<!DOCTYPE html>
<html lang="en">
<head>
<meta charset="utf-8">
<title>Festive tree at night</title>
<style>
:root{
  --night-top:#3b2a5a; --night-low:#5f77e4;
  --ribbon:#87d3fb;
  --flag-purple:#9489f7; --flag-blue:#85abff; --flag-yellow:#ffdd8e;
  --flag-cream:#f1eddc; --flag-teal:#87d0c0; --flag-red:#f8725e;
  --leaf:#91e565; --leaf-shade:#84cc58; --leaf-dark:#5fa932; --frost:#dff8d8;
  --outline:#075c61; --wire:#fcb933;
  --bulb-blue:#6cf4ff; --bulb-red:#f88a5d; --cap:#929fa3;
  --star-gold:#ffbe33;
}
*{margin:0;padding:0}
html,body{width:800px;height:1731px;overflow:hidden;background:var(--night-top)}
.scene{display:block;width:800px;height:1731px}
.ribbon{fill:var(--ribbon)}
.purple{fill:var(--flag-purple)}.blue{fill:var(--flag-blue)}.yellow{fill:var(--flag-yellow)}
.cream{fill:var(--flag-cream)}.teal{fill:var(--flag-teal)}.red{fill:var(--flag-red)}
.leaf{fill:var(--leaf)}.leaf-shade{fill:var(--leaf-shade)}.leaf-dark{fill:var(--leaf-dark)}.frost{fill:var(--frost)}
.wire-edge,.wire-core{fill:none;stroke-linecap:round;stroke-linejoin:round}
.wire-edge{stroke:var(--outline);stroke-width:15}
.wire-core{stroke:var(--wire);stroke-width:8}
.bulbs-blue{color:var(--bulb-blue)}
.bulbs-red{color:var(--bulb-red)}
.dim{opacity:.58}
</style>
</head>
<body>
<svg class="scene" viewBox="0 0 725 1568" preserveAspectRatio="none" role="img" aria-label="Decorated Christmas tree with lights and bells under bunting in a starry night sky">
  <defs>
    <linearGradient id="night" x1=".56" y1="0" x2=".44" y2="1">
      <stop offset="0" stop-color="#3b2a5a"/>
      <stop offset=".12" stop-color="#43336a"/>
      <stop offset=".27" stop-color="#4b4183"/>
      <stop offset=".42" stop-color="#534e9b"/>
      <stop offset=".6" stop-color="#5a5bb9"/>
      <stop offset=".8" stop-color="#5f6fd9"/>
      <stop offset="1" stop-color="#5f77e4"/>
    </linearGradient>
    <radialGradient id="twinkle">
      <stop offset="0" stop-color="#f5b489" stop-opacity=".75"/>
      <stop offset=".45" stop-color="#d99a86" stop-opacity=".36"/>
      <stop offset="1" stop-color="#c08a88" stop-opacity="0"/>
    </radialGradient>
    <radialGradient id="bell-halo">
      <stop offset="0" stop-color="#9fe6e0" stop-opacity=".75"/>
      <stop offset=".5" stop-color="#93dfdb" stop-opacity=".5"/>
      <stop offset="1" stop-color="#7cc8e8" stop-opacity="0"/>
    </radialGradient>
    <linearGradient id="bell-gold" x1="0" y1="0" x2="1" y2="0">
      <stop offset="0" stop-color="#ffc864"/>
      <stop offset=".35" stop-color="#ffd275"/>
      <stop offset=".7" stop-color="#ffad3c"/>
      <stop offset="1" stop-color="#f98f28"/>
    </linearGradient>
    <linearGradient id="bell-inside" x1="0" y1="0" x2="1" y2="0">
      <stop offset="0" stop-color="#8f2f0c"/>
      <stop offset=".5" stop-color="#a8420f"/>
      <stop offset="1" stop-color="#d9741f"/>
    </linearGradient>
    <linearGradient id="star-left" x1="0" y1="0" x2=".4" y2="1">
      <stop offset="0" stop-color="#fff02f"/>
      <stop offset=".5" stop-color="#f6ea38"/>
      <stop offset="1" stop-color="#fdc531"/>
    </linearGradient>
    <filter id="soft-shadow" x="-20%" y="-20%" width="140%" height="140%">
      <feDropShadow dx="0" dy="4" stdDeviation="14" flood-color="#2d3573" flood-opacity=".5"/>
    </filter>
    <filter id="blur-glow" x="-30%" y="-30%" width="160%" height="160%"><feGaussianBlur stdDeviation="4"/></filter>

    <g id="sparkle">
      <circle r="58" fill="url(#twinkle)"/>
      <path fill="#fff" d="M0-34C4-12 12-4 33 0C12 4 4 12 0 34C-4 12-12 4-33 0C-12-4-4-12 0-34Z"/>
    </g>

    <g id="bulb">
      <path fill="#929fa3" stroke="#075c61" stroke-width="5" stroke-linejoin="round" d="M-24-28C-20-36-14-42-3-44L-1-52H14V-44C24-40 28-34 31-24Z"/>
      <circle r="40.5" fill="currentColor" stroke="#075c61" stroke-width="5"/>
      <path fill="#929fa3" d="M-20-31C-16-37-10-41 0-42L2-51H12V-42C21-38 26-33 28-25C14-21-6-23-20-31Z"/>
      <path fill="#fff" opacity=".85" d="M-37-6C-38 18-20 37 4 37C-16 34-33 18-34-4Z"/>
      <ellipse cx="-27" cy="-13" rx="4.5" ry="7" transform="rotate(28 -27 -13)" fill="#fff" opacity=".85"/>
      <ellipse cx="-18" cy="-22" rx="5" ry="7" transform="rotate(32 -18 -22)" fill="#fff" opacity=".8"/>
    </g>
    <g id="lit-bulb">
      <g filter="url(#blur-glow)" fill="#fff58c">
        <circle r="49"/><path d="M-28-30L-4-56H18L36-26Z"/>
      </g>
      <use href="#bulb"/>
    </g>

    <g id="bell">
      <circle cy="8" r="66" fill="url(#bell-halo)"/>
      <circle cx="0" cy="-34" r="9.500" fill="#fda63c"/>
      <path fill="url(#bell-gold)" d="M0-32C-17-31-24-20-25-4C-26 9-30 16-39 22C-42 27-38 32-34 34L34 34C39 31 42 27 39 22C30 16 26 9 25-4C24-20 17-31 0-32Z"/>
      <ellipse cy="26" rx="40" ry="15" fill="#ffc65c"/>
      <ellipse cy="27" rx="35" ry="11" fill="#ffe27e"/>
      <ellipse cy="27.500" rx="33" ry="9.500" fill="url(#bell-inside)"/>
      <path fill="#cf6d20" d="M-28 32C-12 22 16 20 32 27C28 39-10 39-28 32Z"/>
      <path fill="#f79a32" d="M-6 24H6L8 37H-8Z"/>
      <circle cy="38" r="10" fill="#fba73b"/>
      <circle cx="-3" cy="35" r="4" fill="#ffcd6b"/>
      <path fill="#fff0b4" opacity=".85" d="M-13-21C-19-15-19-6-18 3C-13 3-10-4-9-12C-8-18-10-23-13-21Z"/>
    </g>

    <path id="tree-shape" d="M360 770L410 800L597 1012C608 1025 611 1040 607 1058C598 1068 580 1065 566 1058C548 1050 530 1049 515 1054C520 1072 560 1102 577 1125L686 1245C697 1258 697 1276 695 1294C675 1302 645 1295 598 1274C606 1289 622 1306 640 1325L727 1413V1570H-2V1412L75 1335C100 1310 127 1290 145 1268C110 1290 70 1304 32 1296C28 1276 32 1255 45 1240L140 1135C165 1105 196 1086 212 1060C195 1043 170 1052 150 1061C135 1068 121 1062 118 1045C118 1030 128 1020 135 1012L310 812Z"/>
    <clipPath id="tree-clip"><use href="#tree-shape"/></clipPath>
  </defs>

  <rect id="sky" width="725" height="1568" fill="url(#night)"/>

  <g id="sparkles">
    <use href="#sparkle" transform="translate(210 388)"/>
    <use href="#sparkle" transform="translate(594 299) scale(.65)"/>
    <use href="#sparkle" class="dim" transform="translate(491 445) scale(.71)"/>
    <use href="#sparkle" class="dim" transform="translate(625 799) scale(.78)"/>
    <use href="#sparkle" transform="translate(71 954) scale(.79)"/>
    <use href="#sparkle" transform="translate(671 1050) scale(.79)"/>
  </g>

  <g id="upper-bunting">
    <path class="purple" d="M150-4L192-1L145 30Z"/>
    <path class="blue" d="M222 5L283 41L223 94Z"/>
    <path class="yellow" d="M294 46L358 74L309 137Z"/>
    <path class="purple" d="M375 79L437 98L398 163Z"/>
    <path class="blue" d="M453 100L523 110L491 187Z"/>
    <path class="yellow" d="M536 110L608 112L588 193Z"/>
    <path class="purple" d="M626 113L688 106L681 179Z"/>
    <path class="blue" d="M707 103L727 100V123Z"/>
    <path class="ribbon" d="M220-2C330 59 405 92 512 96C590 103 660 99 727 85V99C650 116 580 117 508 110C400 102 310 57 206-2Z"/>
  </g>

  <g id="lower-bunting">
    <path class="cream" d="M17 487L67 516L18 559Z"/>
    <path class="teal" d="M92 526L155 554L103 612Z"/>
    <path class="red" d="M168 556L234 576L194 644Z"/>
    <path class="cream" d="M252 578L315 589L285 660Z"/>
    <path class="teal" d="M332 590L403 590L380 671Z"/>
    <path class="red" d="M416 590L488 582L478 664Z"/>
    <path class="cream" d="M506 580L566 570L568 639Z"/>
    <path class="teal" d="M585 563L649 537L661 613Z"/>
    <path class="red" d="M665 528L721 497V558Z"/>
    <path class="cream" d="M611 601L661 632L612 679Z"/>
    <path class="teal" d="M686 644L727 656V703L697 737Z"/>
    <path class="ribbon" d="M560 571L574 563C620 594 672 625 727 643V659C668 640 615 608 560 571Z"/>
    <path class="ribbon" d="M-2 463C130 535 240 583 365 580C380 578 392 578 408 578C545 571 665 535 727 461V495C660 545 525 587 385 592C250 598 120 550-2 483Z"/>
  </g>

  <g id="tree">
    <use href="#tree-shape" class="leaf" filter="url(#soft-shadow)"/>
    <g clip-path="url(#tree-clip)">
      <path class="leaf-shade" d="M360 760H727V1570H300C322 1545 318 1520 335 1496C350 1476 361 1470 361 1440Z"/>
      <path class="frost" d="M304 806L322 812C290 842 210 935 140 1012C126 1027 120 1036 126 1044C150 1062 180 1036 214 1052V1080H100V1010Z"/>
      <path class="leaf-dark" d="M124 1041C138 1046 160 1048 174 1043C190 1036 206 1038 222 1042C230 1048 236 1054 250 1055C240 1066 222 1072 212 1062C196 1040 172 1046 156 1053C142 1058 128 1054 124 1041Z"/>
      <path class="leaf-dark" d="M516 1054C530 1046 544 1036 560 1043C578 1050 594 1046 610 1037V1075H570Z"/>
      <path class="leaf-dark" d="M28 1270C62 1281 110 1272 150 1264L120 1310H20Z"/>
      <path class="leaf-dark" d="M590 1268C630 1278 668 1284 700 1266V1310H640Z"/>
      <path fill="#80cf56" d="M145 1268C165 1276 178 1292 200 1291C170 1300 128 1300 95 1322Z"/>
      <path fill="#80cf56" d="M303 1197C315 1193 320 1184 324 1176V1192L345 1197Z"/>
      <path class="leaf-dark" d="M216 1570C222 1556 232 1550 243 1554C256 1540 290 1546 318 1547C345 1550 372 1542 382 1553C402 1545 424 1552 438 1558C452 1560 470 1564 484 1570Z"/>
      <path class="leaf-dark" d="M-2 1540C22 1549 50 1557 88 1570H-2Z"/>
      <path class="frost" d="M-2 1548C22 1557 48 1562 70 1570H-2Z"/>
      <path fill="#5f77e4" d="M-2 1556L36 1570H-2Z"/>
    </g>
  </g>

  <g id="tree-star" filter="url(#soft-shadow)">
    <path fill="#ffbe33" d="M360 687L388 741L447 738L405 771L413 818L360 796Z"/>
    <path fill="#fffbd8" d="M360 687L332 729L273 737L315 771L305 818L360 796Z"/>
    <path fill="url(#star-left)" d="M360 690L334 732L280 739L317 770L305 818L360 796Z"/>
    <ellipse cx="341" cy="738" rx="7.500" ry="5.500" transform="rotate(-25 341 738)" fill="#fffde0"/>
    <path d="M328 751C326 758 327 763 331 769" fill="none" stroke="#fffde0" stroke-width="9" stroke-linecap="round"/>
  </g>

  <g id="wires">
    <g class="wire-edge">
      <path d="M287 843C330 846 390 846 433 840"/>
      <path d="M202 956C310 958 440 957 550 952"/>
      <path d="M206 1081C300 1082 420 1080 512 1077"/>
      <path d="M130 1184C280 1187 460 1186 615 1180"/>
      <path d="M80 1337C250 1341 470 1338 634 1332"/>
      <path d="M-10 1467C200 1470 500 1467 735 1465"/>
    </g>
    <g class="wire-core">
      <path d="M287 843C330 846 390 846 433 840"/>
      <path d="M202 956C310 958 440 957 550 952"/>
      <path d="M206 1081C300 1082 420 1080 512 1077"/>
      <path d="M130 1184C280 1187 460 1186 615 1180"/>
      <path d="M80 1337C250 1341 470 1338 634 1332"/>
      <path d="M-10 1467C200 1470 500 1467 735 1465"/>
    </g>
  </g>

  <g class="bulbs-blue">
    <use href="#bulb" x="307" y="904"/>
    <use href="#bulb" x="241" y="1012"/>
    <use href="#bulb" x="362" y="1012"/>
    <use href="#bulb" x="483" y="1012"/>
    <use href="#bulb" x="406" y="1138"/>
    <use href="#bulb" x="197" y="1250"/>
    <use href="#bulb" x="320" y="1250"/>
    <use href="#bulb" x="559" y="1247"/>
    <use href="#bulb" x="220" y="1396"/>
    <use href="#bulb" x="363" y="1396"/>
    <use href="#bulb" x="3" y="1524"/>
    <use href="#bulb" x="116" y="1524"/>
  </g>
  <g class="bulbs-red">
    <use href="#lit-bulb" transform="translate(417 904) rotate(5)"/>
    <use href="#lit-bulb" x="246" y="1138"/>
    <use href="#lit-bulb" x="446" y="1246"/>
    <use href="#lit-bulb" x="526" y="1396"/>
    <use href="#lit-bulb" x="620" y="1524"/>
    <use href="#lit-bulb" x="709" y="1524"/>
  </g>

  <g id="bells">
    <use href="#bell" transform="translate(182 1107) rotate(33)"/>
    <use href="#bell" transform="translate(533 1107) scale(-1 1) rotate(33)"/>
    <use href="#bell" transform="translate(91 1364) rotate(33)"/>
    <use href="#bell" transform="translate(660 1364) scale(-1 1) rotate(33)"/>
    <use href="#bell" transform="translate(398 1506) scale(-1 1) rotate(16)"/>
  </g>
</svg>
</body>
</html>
---------------
The response must contain every line from the listing above in which the string "bunting" appears.

◆ **Result of the task**
<svg class="scene" viewBox="0 0 725 1568" preserveAspectRatio="none" role="img" aria-label="Decorated Christmas tree with lights and bells under bunting in a starry night sky">
  <g id="upper-bunting">
  <g id="lower-bunting">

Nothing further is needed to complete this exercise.